Problem details: Only lines that contain the word "outline" are to be returned from the data below.

[Dataset entries]
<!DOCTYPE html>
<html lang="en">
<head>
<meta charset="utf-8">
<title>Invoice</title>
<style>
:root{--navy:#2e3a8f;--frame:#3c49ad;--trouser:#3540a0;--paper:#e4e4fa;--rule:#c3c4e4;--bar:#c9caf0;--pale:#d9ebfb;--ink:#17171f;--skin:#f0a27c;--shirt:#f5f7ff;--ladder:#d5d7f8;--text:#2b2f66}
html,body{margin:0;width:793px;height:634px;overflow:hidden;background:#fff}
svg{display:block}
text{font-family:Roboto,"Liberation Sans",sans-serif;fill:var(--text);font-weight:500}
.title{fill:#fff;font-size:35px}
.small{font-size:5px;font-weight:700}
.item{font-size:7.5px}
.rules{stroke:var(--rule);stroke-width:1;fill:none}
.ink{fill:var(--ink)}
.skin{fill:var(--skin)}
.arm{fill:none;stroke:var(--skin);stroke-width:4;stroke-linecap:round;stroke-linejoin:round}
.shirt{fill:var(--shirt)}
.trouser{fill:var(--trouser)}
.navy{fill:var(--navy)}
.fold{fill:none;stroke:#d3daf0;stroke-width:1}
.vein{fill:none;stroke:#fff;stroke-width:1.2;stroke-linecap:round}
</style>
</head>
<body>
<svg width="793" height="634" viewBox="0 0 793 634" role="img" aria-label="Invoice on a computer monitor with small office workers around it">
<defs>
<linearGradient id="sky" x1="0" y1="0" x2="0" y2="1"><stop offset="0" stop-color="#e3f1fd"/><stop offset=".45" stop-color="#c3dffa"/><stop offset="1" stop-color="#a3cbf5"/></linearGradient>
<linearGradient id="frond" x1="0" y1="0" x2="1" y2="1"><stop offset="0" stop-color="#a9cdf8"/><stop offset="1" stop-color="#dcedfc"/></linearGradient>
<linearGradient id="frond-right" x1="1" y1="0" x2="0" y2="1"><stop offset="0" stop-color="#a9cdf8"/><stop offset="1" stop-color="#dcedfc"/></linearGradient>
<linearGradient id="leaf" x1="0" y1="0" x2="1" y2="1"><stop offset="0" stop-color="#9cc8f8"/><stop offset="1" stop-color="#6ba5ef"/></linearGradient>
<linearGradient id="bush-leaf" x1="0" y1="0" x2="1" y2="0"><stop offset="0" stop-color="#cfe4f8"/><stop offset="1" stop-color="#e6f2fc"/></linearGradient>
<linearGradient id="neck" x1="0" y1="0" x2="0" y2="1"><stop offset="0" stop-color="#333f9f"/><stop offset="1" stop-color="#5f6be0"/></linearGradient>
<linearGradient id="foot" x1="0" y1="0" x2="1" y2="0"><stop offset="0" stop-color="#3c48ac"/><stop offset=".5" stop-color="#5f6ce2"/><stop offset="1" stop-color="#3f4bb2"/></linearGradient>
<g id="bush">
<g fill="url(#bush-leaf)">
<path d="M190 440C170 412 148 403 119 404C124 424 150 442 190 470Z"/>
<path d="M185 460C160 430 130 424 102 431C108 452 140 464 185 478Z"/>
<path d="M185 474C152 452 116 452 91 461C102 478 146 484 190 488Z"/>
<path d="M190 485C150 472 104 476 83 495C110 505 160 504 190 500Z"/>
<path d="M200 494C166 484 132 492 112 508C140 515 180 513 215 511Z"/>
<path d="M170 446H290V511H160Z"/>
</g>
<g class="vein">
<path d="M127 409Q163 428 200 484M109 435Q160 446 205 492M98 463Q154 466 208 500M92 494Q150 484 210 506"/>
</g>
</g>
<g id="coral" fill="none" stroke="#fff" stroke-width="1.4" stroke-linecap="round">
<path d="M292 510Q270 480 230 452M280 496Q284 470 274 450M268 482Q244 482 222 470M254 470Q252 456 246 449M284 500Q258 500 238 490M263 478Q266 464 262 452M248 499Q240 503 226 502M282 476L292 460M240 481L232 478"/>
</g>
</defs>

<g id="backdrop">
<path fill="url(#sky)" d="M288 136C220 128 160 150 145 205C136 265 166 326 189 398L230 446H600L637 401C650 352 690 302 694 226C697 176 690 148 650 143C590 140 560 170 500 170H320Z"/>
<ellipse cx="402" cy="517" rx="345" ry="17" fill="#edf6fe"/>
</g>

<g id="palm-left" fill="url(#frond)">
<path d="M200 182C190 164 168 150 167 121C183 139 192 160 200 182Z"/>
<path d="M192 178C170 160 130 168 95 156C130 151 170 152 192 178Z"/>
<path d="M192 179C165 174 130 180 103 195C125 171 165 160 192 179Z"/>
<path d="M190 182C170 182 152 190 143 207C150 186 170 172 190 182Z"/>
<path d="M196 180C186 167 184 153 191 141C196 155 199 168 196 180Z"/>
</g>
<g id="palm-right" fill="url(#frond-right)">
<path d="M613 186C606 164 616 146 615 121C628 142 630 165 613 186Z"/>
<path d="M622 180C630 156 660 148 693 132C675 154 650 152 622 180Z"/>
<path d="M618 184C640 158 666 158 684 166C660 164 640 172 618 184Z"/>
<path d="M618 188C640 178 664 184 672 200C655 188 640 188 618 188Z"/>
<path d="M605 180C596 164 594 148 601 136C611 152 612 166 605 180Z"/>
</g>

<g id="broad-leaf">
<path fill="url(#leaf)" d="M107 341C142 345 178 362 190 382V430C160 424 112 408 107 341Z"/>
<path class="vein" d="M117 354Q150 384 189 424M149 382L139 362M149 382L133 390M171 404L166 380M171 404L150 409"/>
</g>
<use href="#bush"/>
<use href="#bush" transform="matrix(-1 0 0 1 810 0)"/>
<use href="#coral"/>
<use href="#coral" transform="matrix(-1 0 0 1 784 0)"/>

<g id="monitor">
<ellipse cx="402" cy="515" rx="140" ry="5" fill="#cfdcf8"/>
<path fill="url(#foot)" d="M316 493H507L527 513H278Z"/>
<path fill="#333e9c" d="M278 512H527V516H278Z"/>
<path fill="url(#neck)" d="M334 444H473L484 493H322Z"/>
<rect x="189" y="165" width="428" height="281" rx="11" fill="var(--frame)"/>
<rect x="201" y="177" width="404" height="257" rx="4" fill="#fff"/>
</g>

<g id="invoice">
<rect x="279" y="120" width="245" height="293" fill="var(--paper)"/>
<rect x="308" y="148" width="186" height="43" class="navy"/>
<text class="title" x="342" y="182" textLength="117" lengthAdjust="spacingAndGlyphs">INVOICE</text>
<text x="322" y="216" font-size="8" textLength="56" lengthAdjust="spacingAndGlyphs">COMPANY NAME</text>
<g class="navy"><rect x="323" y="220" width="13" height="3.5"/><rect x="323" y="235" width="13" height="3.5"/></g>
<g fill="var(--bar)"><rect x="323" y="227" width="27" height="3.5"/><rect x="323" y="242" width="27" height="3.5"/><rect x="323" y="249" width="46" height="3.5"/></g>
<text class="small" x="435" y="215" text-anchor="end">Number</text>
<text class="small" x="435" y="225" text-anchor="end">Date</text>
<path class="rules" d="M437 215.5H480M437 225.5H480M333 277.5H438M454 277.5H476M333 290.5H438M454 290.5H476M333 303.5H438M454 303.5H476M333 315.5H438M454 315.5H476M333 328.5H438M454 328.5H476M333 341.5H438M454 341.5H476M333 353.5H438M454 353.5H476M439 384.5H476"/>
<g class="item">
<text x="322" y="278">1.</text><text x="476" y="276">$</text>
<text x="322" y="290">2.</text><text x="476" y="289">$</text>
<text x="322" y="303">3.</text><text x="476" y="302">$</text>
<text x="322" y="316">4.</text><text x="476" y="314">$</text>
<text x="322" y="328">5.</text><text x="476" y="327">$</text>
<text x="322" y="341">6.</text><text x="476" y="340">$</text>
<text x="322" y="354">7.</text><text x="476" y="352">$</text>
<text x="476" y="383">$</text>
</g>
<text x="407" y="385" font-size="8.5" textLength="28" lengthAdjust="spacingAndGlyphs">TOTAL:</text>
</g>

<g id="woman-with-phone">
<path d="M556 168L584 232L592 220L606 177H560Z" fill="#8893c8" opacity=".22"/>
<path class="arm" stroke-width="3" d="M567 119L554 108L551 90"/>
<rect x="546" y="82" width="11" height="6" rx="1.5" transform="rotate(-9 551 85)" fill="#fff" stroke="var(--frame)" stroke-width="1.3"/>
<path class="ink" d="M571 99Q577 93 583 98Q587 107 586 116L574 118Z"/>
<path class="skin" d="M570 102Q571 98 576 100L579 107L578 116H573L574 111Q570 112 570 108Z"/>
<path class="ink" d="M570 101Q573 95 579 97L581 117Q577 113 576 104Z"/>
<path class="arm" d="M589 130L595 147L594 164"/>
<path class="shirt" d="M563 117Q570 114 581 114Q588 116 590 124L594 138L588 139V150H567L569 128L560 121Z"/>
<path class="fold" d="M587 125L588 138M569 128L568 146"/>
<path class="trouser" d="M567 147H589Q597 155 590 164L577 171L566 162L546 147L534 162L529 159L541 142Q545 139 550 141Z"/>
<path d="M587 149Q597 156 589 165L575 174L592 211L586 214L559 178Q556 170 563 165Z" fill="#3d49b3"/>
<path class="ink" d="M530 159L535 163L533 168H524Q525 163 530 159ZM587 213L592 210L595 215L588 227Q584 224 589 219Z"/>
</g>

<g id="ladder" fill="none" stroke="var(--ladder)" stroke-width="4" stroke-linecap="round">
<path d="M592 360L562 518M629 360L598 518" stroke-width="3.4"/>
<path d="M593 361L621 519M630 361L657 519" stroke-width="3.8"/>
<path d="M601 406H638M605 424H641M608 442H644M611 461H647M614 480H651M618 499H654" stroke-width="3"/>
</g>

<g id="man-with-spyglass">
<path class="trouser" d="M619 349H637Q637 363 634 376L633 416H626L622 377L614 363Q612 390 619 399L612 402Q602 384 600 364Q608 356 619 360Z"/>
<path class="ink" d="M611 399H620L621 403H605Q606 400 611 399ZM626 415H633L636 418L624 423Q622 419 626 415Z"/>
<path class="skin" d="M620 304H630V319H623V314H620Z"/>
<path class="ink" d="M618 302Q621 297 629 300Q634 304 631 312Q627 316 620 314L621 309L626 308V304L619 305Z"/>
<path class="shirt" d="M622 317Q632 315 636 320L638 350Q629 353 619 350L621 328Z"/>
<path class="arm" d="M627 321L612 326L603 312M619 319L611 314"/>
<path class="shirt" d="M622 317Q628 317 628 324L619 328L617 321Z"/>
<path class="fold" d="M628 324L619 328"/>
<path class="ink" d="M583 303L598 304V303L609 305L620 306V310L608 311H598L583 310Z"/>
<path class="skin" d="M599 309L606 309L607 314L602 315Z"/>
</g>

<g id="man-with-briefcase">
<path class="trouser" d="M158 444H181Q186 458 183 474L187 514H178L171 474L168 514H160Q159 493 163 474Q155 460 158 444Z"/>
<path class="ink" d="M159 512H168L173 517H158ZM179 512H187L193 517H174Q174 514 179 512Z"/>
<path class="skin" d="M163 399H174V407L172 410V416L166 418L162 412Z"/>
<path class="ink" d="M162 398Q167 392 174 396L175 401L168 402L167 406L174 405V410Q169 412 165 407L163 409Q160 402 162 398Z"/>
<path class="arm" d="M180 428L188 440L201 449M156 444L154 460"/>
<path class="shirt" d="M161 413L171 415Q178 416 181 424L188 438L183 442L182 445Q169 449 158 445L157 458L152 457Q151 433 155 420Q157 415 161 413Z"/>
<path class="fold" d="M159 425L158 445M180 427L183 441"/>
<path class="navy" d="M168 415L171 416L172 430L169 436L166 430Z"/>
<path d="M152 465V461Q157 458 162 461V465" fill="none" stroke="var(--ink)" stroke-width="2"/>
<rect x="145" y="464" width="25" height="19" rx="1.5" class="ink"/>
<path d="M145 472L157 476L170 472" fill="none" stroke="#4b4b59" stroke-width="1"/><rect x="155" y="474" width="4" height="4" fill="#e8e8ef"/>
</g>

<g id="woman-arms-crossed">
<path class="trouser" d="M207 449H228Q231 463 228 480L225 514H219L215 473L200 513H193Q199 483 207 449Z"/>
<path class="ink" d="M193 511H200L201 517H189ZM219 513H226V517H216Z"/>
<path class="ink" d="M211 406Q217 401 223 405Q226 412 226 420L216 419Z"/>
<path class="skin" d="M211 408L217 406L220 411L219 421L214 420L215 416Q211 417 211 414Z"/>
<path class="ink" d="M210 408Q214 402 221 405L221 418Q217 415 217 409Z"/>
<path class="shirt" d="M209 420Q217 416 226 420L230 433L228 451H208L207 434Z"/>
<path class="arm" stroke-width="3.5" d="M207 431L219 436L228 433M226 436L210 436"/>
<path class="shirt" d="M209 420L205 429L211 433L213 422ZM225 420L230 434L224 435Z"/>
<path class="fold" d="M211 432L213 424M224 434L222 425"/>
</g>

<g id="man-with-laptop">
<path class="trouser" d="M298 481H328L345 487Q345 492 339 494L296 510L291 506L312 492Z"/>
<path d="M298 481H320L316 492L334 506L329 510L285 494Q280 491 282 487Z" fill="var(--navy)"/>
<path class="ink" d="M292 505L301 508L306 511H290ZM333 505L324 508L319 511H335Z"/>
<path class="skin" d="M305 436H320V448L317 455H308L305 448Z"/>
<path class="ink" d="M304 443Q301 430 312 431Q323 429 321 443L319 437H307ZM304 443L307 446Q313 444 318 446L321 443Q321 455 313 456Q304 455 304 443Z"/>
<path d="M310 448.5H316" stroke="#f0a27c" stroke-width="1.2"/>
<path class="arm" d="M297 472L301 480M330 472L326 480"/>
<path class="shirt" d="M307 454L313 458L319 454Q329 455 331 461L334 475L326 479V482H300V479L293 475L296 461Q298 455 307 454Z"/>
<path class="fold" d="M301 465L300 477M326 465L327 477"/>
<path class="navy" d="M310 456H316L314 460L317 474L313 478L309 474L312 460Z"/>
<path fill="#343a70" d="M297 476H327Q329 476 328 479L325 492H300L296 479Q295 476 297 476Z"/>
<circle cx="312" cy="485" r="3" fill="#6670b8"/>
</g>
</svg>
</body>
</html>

* * *

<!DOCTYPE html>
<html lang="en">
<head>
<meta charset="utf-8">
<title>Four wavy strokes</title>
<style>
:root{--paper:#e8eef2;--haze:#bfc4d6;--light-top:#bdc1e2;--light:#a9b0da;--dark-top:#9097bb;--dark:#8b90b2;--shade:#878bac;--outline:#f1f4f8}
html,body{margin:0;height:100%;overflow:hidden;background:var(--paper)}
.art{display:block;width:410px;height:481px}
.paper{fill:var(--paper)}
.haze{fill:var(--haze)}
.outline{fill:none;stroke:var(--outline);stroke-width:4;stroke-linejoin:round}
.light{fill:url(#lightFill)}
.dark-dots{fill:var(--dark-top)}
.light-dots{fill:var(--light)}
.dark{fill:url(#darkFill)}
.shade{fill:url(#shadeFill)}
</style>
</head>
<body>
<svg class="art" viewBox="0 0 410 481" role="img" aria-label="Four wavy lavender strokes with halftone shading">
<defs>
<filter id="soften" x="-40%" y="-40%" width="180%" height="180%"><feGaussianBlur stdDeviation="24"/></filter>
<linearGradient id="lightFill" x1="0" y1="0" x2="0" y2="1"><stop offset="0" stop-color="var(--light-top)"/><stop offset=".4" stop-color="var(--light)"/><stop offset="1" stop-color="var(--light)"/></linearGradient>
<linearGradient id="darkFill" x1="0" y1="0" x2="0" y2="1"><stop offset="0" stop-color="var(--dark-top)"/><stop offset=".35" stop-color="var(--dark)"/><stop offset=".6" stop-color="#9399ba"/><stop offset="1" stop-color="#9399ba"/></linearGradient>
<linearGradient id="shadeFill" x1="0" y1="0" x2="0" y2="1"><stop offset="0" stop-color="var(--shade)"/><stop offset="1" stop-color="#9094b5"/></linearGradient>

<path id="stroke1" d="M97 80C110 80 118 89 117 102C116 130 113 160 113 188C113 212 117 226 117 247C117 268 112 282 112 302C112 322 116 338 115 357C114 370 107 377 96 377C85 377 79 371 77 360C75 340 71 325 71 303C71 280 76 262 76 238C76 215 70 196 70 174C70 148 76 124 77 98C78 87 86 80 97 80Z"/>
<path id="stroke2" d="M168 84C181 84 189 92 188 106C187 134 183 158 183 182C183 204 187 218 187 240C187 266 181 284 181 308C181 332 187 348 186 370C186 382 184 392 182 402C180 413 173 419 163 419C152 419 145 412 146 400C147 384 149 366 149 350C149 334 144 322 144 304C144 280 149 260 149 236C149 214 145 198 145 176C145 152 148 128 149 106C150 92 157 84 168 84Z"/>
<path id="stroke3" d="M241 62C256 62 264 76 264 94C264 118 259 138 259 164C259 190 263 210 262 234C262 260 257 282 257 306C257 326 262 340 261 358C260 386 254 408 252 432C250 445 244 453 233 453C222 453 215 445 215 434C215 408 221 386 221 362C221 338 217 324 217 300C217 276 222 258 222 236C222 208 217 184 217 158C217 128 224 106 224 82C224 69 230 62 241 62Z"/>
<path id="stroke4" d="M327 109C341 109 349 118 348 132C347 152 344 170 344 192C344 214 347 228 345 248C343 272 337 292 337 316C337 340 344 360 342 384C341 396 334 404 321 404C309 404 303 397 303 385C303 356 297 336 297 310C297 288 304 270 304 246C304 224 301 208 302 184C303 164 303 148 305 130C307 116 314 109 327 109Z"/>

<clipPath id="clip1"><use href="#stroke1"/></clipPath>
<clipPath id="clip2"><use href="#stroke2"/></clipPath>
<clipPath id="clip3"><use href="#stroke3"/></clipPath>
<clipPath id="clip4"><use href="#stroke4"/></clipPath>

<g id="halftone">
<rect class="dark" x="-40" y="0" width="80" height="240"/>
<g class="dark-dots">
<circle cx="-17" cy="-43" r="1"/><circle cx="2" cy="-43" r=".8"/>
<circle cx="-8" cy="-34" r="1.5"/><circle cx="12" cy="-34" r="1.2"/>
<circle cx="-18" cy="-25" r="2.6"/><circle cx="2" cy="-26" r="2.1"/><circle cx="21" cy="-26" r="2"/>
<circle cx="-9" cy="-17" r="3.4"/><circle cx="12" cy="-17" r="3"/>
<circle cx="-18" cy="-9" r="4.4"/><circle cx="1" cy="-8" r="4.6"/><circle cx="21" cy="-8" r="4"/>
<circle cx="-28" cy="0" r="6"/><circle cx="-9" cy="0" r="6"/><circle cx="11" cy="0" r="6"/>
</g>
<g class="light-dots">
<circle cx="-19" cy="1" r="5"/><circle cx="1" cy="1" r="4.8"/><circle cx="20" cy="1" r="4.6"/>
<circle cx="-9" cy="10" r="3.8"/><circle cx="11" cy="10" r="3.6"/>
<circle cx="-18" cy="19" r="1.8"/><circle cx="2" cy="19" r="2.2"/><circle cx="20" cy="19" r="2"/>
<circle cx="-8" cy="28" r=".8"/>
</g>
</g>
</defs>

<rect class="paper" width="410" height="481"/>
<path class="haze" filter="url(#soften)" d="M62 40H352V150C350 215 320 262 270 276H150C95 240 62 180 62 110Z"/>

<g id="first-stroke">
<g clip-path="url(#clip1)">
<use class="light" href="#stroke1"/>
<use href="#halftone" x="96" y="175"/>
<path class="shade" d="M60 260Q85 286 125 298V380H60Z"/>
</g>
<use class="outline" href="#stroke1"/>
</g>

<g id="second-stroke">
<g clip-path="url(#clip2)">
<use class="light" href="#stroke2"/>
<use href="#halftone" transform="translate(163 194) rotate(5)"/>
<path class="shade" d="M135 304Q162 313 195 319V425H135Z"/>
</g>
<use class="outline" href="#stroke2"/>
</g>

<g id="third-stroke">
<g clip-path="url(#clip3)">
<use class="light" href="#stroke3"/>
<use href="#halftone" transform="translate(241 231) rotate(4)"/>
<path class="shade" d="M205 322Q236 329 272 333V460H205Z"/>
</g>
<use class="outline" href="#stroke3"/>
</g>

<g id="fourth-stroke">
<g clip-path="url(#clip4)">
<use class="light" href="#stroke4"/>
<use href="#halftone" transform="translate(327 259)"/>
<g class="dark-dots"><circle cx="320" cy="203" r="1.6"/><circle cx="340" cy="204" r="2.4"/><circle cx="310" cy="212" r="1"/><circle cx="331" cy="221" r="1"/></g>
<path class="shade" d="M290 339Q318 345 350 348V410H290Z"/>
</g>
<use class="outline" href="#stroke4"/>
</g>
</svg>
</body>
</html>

Reply to the exercise:
:root{--paper:#e8eef2;--haze:#bfc4d6;--light-top:#bdc1e2;--light:#a9b0da;--dark-top:#9097bb;--dark:#8b90b2;--shade:#878bac;--outline:#f1f4f8}
.outline{fill:none;stroke:var(--outline);stroke-width:4;stroke-linejoin:round}
<use class="outline" href="#stroke1"/>
<use class="outline" href="#stroke2"/>
<use class="outline" href="#stroke3"/>
<use class="outline" href="#stroke4"/>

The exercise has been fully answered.